■ To do:
Scan the records below for the line containing "441C506 428 490" and the line containing "441C548 405 550". Copy both, plus every line between, exactly.

■ Data supplied:
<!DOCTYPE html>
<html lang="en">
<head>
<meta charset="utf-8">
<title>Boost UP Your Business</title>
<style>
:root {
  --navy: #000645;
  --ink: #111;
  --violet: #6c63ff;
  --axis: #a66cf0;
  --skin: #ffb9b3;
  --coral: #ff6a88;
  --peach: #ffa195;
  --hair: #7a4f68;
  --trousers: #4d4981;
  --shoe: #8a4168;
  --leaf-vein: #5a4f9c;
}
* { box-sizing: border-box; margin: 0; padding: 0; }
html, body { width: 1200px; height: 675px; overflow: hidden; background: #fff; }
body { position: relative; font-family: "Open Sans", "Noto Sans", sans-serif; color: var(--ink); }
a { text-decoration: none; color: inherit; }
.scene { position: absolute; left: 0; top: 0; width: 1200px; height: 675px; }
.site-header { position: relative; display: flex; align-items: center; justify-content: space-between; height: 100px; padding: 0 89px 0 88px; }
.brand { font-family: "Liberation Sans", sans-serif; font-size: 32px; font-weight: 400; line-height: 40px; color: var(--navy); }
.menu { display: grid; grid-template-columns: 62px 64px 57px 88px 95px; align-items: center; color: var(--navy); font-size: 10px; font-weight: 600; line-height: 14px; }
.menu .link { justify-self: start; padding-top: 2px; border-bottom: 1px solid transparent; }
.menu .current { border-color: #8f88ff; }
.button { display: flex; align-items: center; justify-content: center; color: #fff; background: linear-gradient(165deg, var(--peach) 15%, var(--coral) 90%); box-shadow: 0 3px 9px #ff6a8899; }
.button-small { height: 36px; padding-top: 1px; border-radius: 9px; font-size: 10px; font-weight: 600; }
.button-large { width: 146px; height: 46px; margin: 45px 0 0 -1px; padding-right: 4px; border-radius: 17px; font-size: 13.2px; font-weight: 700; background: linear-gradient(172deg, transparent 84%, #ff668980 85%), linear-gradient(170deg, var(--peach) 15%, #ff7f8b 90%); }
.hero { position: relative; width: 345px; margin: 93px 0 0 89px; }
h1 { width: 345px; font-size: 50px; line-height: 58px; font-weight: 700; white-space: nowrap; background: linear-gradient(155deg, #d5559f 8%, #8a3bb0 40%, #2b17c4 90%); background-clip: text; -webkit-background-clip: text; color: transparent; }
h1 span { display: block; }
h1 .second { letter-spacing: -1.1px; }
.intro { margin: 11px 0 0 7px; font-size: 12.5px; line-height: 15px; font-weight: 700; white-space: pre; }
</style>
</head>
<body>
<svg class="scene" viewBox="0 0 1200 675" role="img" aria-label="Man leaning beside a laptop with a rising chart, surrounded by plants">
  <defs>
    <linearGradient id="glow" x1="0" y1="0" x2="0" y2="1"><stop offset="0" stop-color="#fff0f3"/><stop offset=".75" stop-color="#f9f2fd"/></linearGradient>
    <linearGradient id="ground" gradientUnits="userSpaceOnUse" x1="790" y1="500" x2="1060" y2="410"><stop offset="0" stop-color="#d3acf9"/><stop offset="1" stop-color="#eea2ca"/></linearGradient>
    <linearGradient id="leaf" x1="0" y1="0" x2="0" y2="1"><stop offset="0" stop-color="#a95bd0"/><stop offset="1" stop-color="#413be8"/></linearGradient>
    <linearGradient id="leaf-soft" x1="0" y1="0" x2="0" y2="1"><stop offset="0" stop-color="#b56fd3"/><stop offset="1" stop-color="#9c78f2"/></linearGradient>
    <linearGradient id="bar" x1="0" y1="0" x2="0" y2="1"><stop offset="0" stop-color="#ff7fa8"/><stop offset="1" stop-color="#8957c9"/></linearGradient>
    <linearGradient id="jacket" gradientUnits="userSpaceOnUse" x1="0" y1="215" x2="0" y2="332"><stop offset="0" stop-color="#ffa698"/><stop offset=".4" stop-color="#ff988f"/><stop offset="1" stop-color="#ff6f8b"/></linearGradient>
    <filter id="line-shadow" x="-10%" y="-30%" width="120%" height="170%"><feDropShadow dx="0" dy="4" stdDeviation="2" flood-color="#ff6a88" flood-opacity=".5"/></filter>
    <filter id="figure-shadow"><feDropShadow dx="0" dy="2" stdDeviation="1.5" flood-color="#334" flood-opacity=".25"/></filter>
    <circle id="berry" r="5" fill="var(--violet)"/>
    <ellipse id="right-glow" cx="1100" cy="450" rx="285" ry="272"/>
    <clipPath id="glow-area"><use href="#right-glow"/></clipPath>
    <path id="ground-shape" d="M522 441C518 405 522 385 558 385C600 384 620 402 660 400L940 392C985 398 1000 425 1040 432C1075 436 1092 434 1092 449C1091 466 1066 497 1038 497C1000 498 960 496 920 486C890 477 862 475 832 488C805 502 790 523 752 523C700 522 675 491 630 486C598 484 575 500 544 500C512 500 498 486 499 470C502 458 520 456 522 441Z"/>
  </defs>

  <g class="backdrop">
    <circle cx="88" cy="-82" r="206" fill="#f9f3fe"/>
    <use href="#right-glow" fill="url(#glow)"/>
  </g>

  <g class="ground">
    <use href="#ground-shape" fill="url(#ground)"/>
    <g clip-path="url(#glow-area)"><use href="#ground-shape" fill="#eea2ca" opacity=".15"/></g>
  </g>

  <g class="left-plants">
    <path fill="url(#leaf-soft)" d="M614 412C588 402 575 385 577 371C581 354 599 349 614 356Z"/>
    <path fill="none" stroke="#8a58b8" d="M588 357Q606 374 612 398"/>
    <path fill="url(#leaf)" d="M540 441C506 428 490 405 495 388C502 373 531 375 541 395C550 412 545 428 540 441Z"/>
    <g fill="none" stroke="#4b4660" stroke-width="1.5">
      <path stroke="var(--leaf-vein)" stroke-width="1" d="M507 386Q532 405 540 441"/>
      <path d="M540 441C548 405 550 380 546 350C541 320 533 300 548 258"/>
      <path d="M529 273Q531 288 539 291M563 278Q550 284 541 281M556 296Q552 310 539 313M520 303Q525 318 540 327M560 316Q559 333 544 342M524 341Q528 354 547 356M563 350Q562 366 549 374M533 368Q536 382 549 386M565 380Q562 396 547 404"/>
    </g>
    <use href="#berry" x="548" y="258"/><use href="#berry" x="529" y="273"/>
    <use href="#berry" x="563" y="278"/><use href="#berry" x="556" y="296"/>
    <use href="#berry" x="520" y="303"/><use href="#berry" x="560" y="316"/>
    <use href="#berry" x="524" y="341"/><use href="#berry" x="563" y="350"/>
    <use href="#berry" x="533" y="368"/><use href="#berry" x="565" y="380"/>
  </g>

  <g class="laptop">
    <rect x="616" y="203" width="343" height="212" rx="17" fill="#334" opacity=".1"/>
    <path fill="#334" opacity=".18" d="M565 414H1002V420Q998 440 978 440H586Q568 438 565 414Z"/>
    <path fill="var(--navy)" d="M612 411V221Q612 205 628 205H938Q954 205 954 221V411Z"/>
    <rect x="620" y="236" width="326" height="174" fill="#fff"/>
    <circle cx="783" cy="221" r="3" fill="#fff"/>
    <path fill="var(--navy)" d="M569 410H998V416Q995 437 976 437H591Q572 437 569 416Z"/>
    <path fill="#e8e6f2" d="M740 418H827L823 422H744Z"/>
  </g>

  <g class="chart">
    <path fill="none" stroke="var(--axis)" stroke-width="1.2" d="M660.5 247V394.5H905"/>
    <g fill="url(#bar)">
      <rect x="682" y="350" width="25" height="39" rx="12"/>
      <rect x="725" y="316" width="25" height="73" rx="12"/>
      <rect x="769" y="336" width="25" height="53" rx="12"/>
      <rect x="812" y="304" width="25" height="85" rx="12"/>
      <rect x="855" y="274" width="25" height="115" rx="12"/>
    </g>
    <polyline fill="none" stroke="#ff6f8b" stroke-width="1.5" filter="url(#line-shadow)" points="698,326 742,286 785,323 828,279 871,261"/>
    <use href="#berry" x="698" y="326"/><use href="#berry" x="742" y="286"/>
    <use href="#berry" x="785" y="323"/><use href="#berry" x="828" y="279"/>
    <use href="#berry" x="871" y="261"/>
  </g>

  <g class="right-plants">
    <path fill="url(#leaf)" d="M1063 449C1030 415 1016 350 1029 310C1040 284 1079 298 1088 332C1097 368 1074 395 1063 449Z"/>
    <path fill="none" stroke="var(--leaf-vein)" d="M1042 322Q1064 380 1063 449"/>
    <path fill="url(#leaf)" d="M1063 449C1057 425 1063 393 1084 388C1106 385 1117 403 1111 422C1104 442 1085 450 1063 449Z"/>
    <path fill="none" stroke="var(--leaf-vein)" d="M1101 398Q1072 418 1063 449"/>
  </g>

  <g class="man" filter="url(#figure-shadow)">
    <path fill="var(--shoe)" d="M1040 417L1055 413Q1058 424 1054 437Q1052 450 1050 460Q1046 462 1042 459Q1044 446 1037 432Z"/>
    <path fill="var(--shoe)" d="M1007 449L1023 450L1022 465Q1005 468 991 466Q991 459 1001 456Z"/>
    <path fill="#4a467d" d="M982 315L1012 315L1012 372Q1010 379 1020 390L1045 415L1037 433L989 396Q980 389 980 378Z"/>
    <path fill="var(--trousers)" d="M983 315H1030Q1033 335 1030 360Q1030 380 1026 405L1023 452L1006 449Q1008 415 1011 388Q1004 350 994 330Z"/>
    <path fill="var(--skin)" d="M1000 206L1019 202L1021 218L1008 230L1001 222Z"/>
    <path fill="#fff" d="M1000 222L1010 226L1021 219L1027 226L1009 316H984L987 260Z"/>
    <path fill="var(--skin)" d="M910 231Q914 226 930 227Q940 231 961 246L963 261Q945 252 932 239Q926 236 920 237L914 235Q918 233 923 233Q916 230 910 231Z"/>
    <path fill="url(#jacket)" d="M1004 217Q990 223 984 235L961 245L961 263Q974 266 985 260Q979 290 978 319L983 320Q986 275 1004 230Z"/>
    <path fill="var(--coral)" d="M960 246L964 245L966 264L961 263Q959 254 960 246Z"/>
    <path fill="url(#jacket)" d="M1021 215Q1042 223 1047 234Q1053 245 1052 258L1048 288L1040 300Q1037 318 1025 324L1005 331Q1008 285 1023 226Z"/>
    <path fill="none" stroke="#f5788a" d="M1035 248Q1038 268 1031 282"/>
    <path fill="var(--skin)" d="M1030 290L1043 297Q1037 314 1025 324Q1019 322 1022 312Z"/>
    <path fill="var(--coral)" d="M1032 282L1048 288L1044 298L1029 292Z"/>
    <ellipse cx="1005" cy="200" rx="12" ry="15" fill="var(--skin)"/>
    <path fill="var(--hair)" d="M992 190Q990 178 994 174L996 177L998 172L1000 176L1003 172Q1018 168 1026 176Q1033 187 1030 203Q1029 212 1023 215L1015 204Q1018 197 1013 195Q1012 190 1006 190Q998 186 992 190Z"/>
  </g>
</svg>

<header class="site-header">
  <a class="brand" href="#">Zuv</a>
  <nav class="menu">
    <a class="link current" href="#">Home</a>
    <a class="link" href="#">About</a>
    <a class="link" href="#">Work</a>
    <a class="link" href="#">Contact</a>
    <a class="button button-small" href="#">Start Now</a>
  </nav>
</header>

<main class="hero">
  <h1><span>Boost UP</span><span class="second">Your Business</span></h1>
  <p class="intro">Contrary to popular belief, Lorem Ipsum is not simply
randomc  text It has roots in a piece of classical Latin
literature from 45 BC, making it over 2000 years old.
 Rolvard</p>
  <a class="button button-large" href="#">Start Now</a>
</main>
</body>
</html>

■ Answer for the task:
    <path fill="url(#leaf)" d="M540 441C506 428 490 405 495 388C502 373 531 375 541 395C550 412 545 428 540 441Z"/>
    <g fill="none" stroke="#4b4660" stroke-width="1.5">
      <path stroke="var(--leaf-vein)" stroke-width="1" d="M507 386Q532 405 540 441"/>
      <path d="M540 441C548 405 550 380 546 350C541 320 533 300 548 258"/>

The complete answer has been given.